The school system in the camps is what Westerners would consider strict and hierarchical. Teaching methodology is old-fashioned and includes rote memorization and recitation exercises. Many students will be unfamiliar with the Western model of expressing individual opinions and creative thinking in the classroom.
Bhutanese families may be in the habit of eating two meals a day—lunch and dinner—which may mean children do not eat breakfast before leaving home in the morning.
Eye contact during conversation is standard. Men and women generally don’t touch in public. Shaking hands between men and women is not common (but is not restricted) so when you meet parents, it’s a good idea to follow their example or to fold your hands over your chest and dip your head in greeting. Moving one’s head from side to side can mean both yes and maybe.

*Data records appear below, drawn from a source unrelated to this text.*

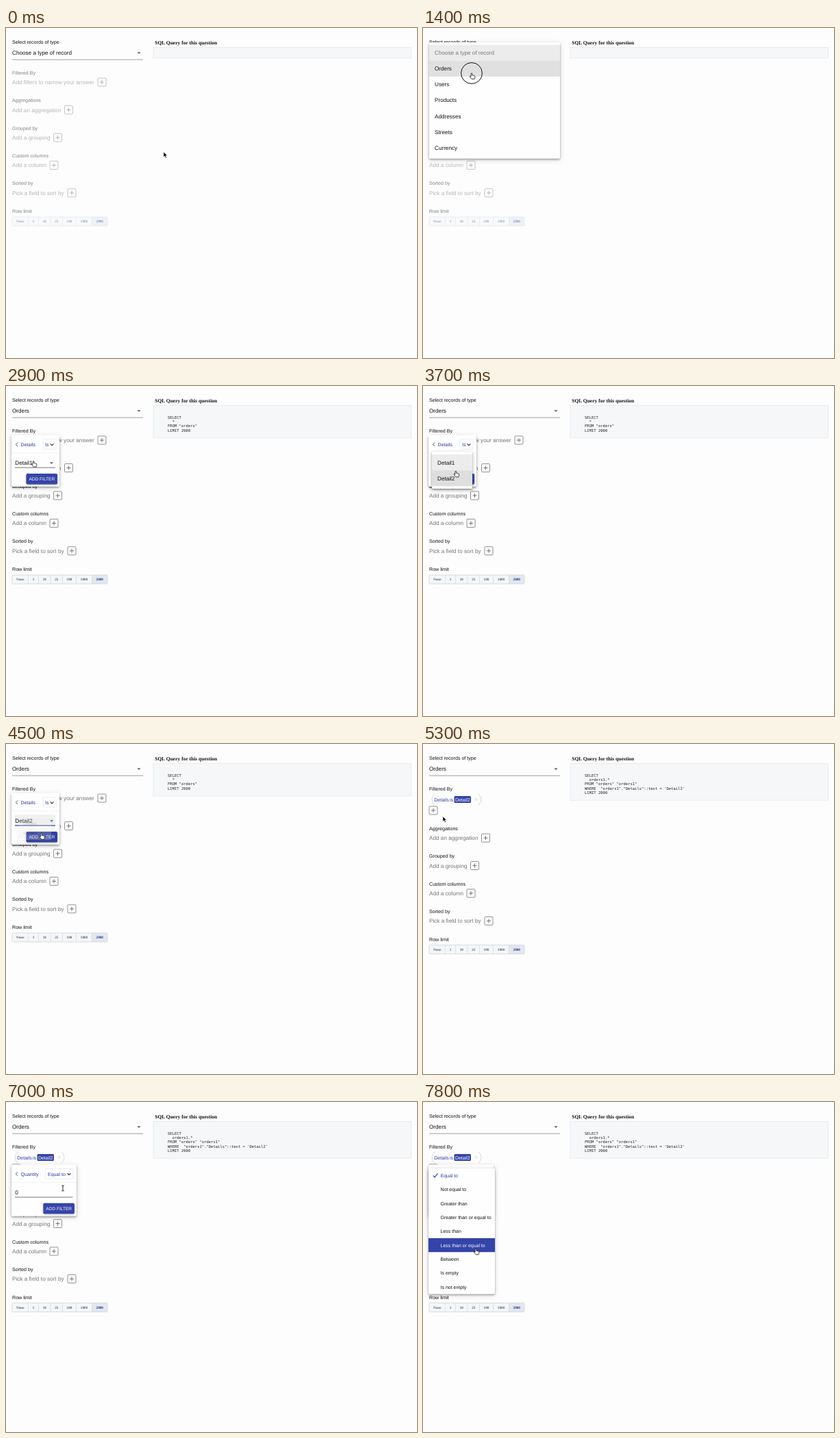
An HTML page that plays this animation: 600 by 482 pixels, repeating every 8 s.

```html
<!DOCTYPE html>
<html lang="en">
<head>
<meta charset="utf-8">
<title>Query builder</title>
<style>
html, body { margin: 0; width: 100%; height: 100%; overflow: hidden; background: #fdfdfd; }
svg { display: block; width: 600px; height: 482px; }
text { font-family: "Liberation Sans", Arial, sans-serif; text-rendering: geometricPrecision; white-space: pre; }
.serif { font-family: "Liberation Serif", Times, serif; font-weight: bold; }
.mono { font-family: "DejaVu Sans Mono", monospace; }
</style>
</head>
<body>
<svg id="stage" viewBox="0 0 600 482" xmlns="http://www.w3.org/2000/svg"></svg>
<script>
const LOOP = 8000, STEP = 100;
const BLUE = '#3444a8', LINK = '#2b3aa5', GREY = '#757575';
const ROW = 23.13, OP_ROW = 20.37, SHIFT = 17.6;

// y is the vertical middle of the capitals
const text = (x, y, s, size = 8.17, fill = '#111', extra = '') =>
  `<text x="${x}" y="${y + size * 0.36}" font-size="${size}" fill="${fill}" ${extra}>${s}</text>`;
const rect = (x, y, w, h, fill, extra = '') =>
  `<rect x="${x}" y="${y}" width="${w}" height="${h}" fill="${fill}" ${extra}/>`;
const path = (d, stroke, w = 0.8, extra = '') =>
  `<path d="${d}" fill="none" stroke="${stroke}" stroke-width="${w}" ${extra}/>`;
const group = (id, body, extra = '') => `<g id="${id}" ${extra}>${body}</g>`;
const paper = (x, y, w, h) => rect(x, y, w, h, '#fefefe', 'rx="1.8" filter="url(#shadow)"');
const caret = (x, y) => `<path d="M${x - 2.7} ${y - 1.3}h5.4l-2.7 2.7z" fill="#666"/>`;
const chevron = (x, y, c = '#333', r = 2.4) =>
  path(`M${x - r} ${y - r / 2}l${r} ${r}l${r} ${-r}`, c, 1.1);
const plus = (x, y) =>
  rect(x - 6, y - 6, 12, 12, 'none', 'rx="1" stroke="#858585" stroke-width=".9"') +
  path(`M${x - 3} ${y}h6M${x} ${y - 3}v6`, '#666', 0.9);

function section(i, label, hint, px) {
  const y = 65.2 + i * 40.4;
  return text(9, y, label, 7.12) + text(9, y + 14, hint, 8.2, GREY) + plus(px, y + 14);
}

function rowLimit() {
  const names = ['None', '1', '10', '25', '100', '1000', '2000'];
  const edges = [9, 32.5, 47.5, 65, 82.5, 102.5, 125.5, 148];
  let out = text(9, 267.4, 'Row limit', 7.12) + rect(9, 276, 139, 13, '#f4f6f8', 'rx="1.5"') +
    rect(125.5, 276, 22.5, 13, '#e2e8ee');
  names.forEach((s, i) => {
    const mid = (edges[i] + edges[i + 1]) / 2;
    out += text(mid, 282.4, s, 5.2, i === 6 ? '#1f2f9c' : '#566270', 'class="serif" text-anchor="middle"');
    if (i) out += path(`M${edges[i]} 276v13`, '#d3d9df', 0.7);
  });
  return out + rect(9, 276, 139, 13, 'none', 'rx="1.5" stroke="#cdd4da" stroke-width=".8"');
}

function code(id, lines) {
  const h = 28 + lines.length * 6.35 - 6;
  return group(id, rect(215, 28.5, 376.5, h, '#f5f7f9', 'stroke="#e4e8ec" stroke-width=".8"') +
    lines.map((s, i) => text(236, 45.6 + i * 6.35, s, 5.52, '#222', 'class="mono" xml:space="preserve"')).join(''));
}

const fieldIcons = [
  path('M17.5 0a1.2 1.2 0 1 0 0 .1h4v1.3M20 0v1', '#aaa', 0.8),
  text(16, 0, 'Aa', 4.6, '#bbb'),
  path('M16.5 -2.2h5v5h-5zM16.5 -1.4h5M17.7 -3v1M20.3 -3v1', '#999', 0.8),
  path('M20 -2.3l-2 2.4h1.6l-1.2 2.4', '#999', 0.8),
  path('M16.7 0a2.3 2.3 0 1 0 4.6 0a2.3 2.3 0 1 0 -4.6 0M17.9 0l.8 .9l1.5 -1.7', '#aaa', 0.7),
  path('M21 -2l-4 2l4 2', '#aaa', 0.8),
  path('M21 -2l-4 2l4 2', '#aaa', 0.8)
];
const fields = ['ID', 'Details', 'Created At', 'Quantity', 'Paid', 'ProductID', 'UserID'];
const types = ['Choose a type of record', 'Orders', 'Users', 'Products', 'Addresses', 'Streets', 'Currency'];
const ops = ['Equal to', 'Not equal to', 'Greater than', 'Greater than or equal to', 'Less than',
  'Less than or equal to', 'Between', 'Is empty', 'Is not empty'];

const typeMenu = paper(9, 21, 191, 169.6) + rect(9, 24.6, 191, ROW, '#ececec') +
  rect(9, 24.6, 191, ROW, '#e0e0e0', 'id="typeHover"') +
  types.map((s, i) => text(17, 36.1 + i * ROW, s, 8.17, i ? '#111' : '#777')).join('');

const fieldMenu = paper(8, 0, 94, 162) + rect(8, 0, 94, ROW, '#e2e2e2', 'id="fieldHover"') +
  fields.map((s, i) => {
    const y = (i + 0.5) * ROW;
    return `<g transform="translate(0 ${y})">${fieldIcons[i]}</g>` + text(38, y, s, 8.1) +
      (i > 4 ? chevron(88, y) : '');
  }).join('');

function formFrame(w, title, op, boxX, opX) {
  const r = 8 + w;
  return paper(8, 0, w, 75) + path('M17.2 10.7l-2.8 2.8l2.8 2.8', '#444', 0.9) +
    text(21.6, 13.6, title, 7, LINK) +
    rect(boxX, 6, r - 5 - boxX, 14.5, '#fefefe', 'rx="1.5" stroke="#e6e6e6" stroke-width=".7"') +
    text(opX, 13.6, op, 7.05, LINK) + chevron(r - 11, 13.8, '#223') +
    path(`M8 26h${w}`, '#eeeeee', 0.7);
}
const addButton = (x, id) =>
  rect(x, 56.3, 45.5, 15.5, BLUE, `id="${id}" rx="1.8" filter="url(#soft)"`) +
  text(x + 22.8, 64.1, 'ADD FILTER', 6.55, '#fff', 'text-anchor="middle"');

const detailForm = formFrame(70, 'Details', 'Is', 54, 57) +
  rect(13, 31.5, 59, 15.5, '#f0f0f0', 'id="focusBack"') +
  text(13.3, 40.4, 'Detail1', 8.17, '#111', 'id="detailValue"') + caret(66.5, 40.7) +
  path('M13 47.4h59', '#555', 0.8, 'id="detailLine"') + addButton(29.5, 'detailAdd');

const quantityForm = formFrame(95, 'Quantity', 'Equal to', 57.5, 61) + text(13.2, 40.2, '0') +
  path('M13 47.5h84.5', '#555', 0.8) + addButton(54.4, 'quantityAdd');

const detailMenu = paper(13, 96, 59, 54) + rect(13, 100, 59, ROW, '#ececec') +
  rect(13, 100, 59, ROW, '#dedede', 'id="detailHover"') +
  text(21, 111.6, 'Detail1') + text(21, 134.7, 'Detail2');

const opMenu = paper(8, 97, 97, 183.3) + rect(8, 97, 97, OP_ROW, BLUE, 'id="opHover"') +
  path('M14.8 107.4l2.2 2.4l4.6 -5.4', LINK, 1.1, 'id="tick"') +
  ops.map((s, i) => text(25.6, 107.3 + i * OP_ROW, s, 6.97, '#111', 'class="op"')).join('');

const chip = path('M17 72.5Q9 81 17 89.5M81 72.5Q89 81 81 89.5', '#cfcfcf', 0.8) +
  text(16.3, 81, 'Details', 7, LINK) + text(39, 81, 'is', 7, LINK) +
  rect(45.5, 76, 24.5, 10, BLUE, 'rx="1.5"') + text(46.9, 81, 'Detail2', 7, '#fff') +
  path('M75.4 78.9l4 4M79.4 78.9l-4 4', '#d0d0d0', 0.8) + plus(15, 97);

const pointers = group('arrow',
  '<path d="M0 0v7.6l1.8-1.6l1.3 2.9l1.4-.6l-1.3-2.8h2.4z" fill="#000" stroke="#fff" stroke-width=".6"/>') +
  group('hand', '<path d="M-.9 .9Q-.9 0 0 0Q.9 0 .9 .9V3.2Q2 2.6 2.3 3.4Q3.4 2.9 3.7 3.8Q4.8 3.5 4.8 4.8V6.2Q4.8 7.2 4 8.6H.2Q-1 7 -2.6 5Q-2.9 4 -1.9 4.2L-.9 5Z" fill="#fff" stroke="#111" stroke-width=".8"/>') +
  group('beam', path('M-1.8 -4Q0 -4 0 -3V3Q0 4 -1.8 4M1.8 -4Q0 -4 0 -3M0 3Q0 4 1.8 4', '#111', 0.9));

document.getElementById('stage').innerHTML = `
  <defs>
    <filter id="shadow" x="-20%" y="-20%" width="140%" height="150%">
      <feDropShadow dx="0" dy="1.6" stdDeviation="1.3" flood-opacity=".32"/>
      <feDropShadow dx="0" dy="1.5" stdDeviation="3" flood-opacity=".18"/>
    </filter>
    <filter id="soft" x="-20%" y="-30%" width="140%" height="180%">
      <feDropShadow dx="0" dy=".9" stdDeviation=".8" flood-opacity=".35"/>
    </filter>
  </defs>` +
  rect(0, 0, 600, 482, '#fdfdfd') +
  text(9, 20.2, 'Select records of type', 7.12) +
  text(9, 36.2, types[0], 8.17, '#111', 'id="typeValue"') + caret(194, 36.5) +
  path('M9 46.2h191', '#888', 0.8) +
  text(217.3, 21.2, 'SQL Query for this question', 7.52, '#111', 'class="serif"') +
  group('sqlNone', rect(215, 28.5, 376.5, 15.5, '#f5f7f9', 'stroke="#e4e8ec" stroke-width=".8"')) +
  code('sqlAll', ['SELECT', '  *', 'FROM "orders"', 'LIMIT 2000']) +
  code('sqlWhere', ['SELECT', '  orders1.*', 'FROM "orders" "orders1"',
    'WHERE  "orders1"."Details"::text = \'Detail2\'', 'LIMIT 2000']) +
  group('sections',
    text(9, 65.2, 'Filtered By', 7.12) +
    group('noFilter', text(9, 79.2, 'Add filters to narrow your answer', 8.2, GREY) + plus(140, 79.1)) +
    group('chip', chip) +
    group('lower',
      section(1, 'Aggregations', 'Add an aggregation', 91.5) +
      section(2, 'Grouped by', 'Add a grouping', 75.5) +
      section(3, 'Custom columns', 'Add a column', 70) +
      section(4, 'Sorted by', 'Pick a field to sort by', 96) + rowLimit())) +
  group('typeMenu', typeMenu) + group('fieldMenu', fieldMenu) +
  group('detailForm', detailForm) + group('detailMenu', detailMenu) +
  group('quantityForm', quantityForm) + group('opMenu', opMenu) +
  group('pointer', '<circle id="ring" r="15.4" fill="none" stroke="#111" stroke-width="1"/>' + pointers);

const el = {};
document.querySelectorAll('[id]').forEach(n => { el[n.id] = n; });
const opTexts = [...document.querySelectorAll('.op')];

const clamp = v => Math.max(0, Math.min(1, v));
const show = (id, on) => el[id].setAttribute('display', on ? 'inline' : 'none');
const set = (id, key, v) => el[id].setAttribute(key, v);
const within = (t, a, b) => t >= a && t < b;

// Fades and scales a popup around its centre; dy moves it down the page
function pop(id, t, on, off, cx, cy, dy = 0, growIn = true, fadeOut = 250) {
  const a = growIn ? clamp((t - on + 100) / 250) : +(t >= on);
  const b = fadeOut ? clamp(1 - (t - off) / fadeOut) : +(t < off);
  const k = Math.min(a, b), s = 0.75 + 0.25 * k;
  show(id, k > 0);
  set(id, 'opacity', k);
  set(id, 'transform', `translate(${cx} ${cy + dy}) scale(${s} ${s * s}) translate(${-cx} ${-cy})`);
}

function hover(id, y, top, row, count) {
  const i = Math.floor((y - top) / row);
  show(id, i >= 0 && i < count);
  return i;
}

// time, x, y of the pointer tip
const route = [
  [0, 230, 181], [100, 229, 179], [700, 92, 37], [900, 92, 37], [1200, 71, 66], [1600, 71, 66],
  [2200, 125, 61], [2300, 125, 61], [2600, 50, 106], [2700, 50, 107], [2900, 40, 109.6],
  [3400, 41, 112], [3900, 51.5, 131], [4900, 51.5, 130.4], [5500, 21, 97], [5700, 21, 97],
  [6000, 43, 137.4], [6300, 50, 172], [6500, 50, 172], [7000, 83, 126], [7200, 84, 105],
  [7300, 84, 105], [7600, 76.5, 212.8], [7800, 77, 214.3]
];
function pointerAt(t) {
  let i = route.findIndex(p => p[0] > t);
  if (i < 0) return route[route.length - 1].slice(1);
  const [t0, x0, y0] = route[i - 1], [t1, x1, y1] = route[i];
  const u = (t - t0) / (t1 - t0), e = u * u * (3 - 2 * u);
  return [x0 + (x1 - x0) * e, y0 + (y1 - y0) * e];
}
const presses = [[800, 1000], [1400, 1600], [2300, 2400], [2600, 2700], [3300, 3400],
  [4100, 4300], [4800, 5000], [5600, 5700], [6400, 6500], [7200, 7300]];

function shape(t) {
  if (within(t, 6900, 7100)) return 'beam';
  const free = t < 500 || within(t, 1700, 2200) || within(t, 5100, 5400) || within(t, 6600, 6900);
  return free ? 'arrow' : 'hand';
}

function render(t) {
  const [x, y] = pointerAt(t);
  set('pointer', 'transform', `translate(${x} ${y})`);
  ['arrow', 'hand', 'beam'].forEach(s => show(s, s === shape(t)));
  show('ring', presses.some(p => within(t, p[0], p[1])));

  const filtered = t >= 5100;
  el.typeValue.textContent = types[t >= 1600 ? 1 : 0];
  set('sections', 'opacity', 0.52 + 0.48 * clamp((t - 1600) / 200));
  show('sqlNone', t < 1900);
  show('sqlAll', within(t, 1900, 5200));
  show('sqlWhere', t >= 5200);
  show('noFilter', !filtered);
  show('chip', filtered);
  set('lower', 'transform', `translate(0 ${filtered ? SHIFT : 0})`);

  pop('typeMenu', t, 1000, 1600, 104, 60);
  const type = hover('typeHover', Math.min(y, 66), 24.6, ROW, 7);
  set('typeHover', 'y', 24.6 + type * ROW);

  const second = t >= 5000, top = second ? 91.5 : 71.8;
  if (second) pop('fieldMenu', t, 5700, 6500, 55, 0, top, true, 0);
  else pop('fieldMenu', t, 2400, 2700, 55, 0, top, true, 0);
  const field = hover('fieldHover', y, top, ROW, 7);
  set('fieldHover', 'y', field * ROW);

  pop('detailForm', t, 2700, 5000, 43, 0, 71.8, false, 250);
  const focused = t >= 3400;
  show('focusBack', focused);
  set('detailLine', 'stroke', focused ? BLUE : '#555');
  set('detailLine', 'stroke-width', focused ? 1.3 : 0.8);
  el.detailValue.textContent = t >= 4300 ? 'Detail2' : 'Detail1';
  set('detailAdd', 'fill', t >= 4400 ? '#303f9f' : BLUE);

  pop('detailMenu', t, 3400, 4300, 42.5, 123);
  const detail = hover('detailHover', y, 100, ROW, 2);
  set('detailHover', 'y', 100 + detail * ROW);

  pop('quantityForm', t, 6500, LOOP + 1, 55, 0, 91.5, false);
  set('quantityAdd', 'fill', within(t, 6600, 6800) && y > 147 ? '#303f9f' : BLUE);

  show('opMenu', t >= 7300);
  const op = hover('opHover', y, 97, OP_ROW, 9);
  set('opHover', 'y', 97 + op * OP_ROW);
  opTexts.forEach((n, i) => n.setAttribute('fill', i === op ? '#fff' : i ? '#111' : LINK));
  set('tick', 'stroke', op === 0 ? '#fff' : LINK);
}

const start = performance.now();
function frame(now) {
  const t = Math.max(0, now - start) % LOOP;
  render(Math.min(7800, Math.floor(t / STEP) * STEP));
  requestAnimationFrame(frame);
}
render(0);
requestAnimationFrame(frame);
</script>
</body>
</html>
```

Very often family issues are first discussed with the elders in the family. The elders, in turn, may decide to involve additional community elders. If you need to discuss an issue with a Nepali Origin Bhutanese family, it is a good idea to invite the entire family including grandparents. Many refugees do not know how to drive or lack access to a car, so transportation to school events will be a challenge.
Having come from an environment in which parents knew all their neighbors, families may not supervise children as closely as U.S. parents are accustomed. The concept of privacy, and the value that is placed on it in American culture, is new and may be perceived as somewhat strange, especially in situations related to their children. Parents are less likely to engage in games and play with their children than their American counterparts. Some community members describe a clear distinction drawn between adults’ and children’s activities.
Culture, Gender and Family
This is a very diverse group of refugees in terms of life experience. Some have attended university and worked outside the camps. They can be highly educated and have lived in ‘westernized’ conditions. Others have never left the camps and have had no exposure to western amenities.
Lhotsampas have a caste system that creates a social hierarchy. In the refugee camps in Nepal, and now in the U.S., caste may no longer be an issue for some people, while still having importance for others. This system is kept somewhat underground in interactions with Americans.
Living arrangements typically include many members of an extended family, and the younger generation assumes the responsibility of caring for elderly relatives. The average family size ranges from 6 to 8 children. Within a family, respect is owed to elders, particularly by a daughter-in-law to her mother-in-law. When dealing with a death, members of the immediate family spend thirteen days in formal mourning, which can be challenging for students.
Traditionally, mental illness is a stigmatizing condition. The Nepali Origin Bhutanese have the highest suicide rate of any immigrant group in the US. Traditional gender roles significantly impact health care utilization.
Among Nepali Origin Bhutanese refugee families, out-of-home child care is rarely used. Rather, relatives, or a neighbor from the same background are most likely to care for their children. Babies and children may wear eyeliner, called kohl, and jewelry, such as bracelets. Some traditional kohl contains high levels of lead. Information about lead poisoning should be shared in culturally respectful ways that still support the practice.
Share Your Ideas
If you have comments or additional information or ideas to share on teaching Bhutanese students, please email: firstname.lastname@example.org.
Take our Course for Educators
If you would like more training on how to educate refugee and immigrant students, please consider enrolling in our course, Educating Refugee and Immigrant Students: An Online Course for Teachers.
Print this Information as a PDF
You can download and print this Bhutanese learner profile as a PDF and keep it as a resource in your classroom.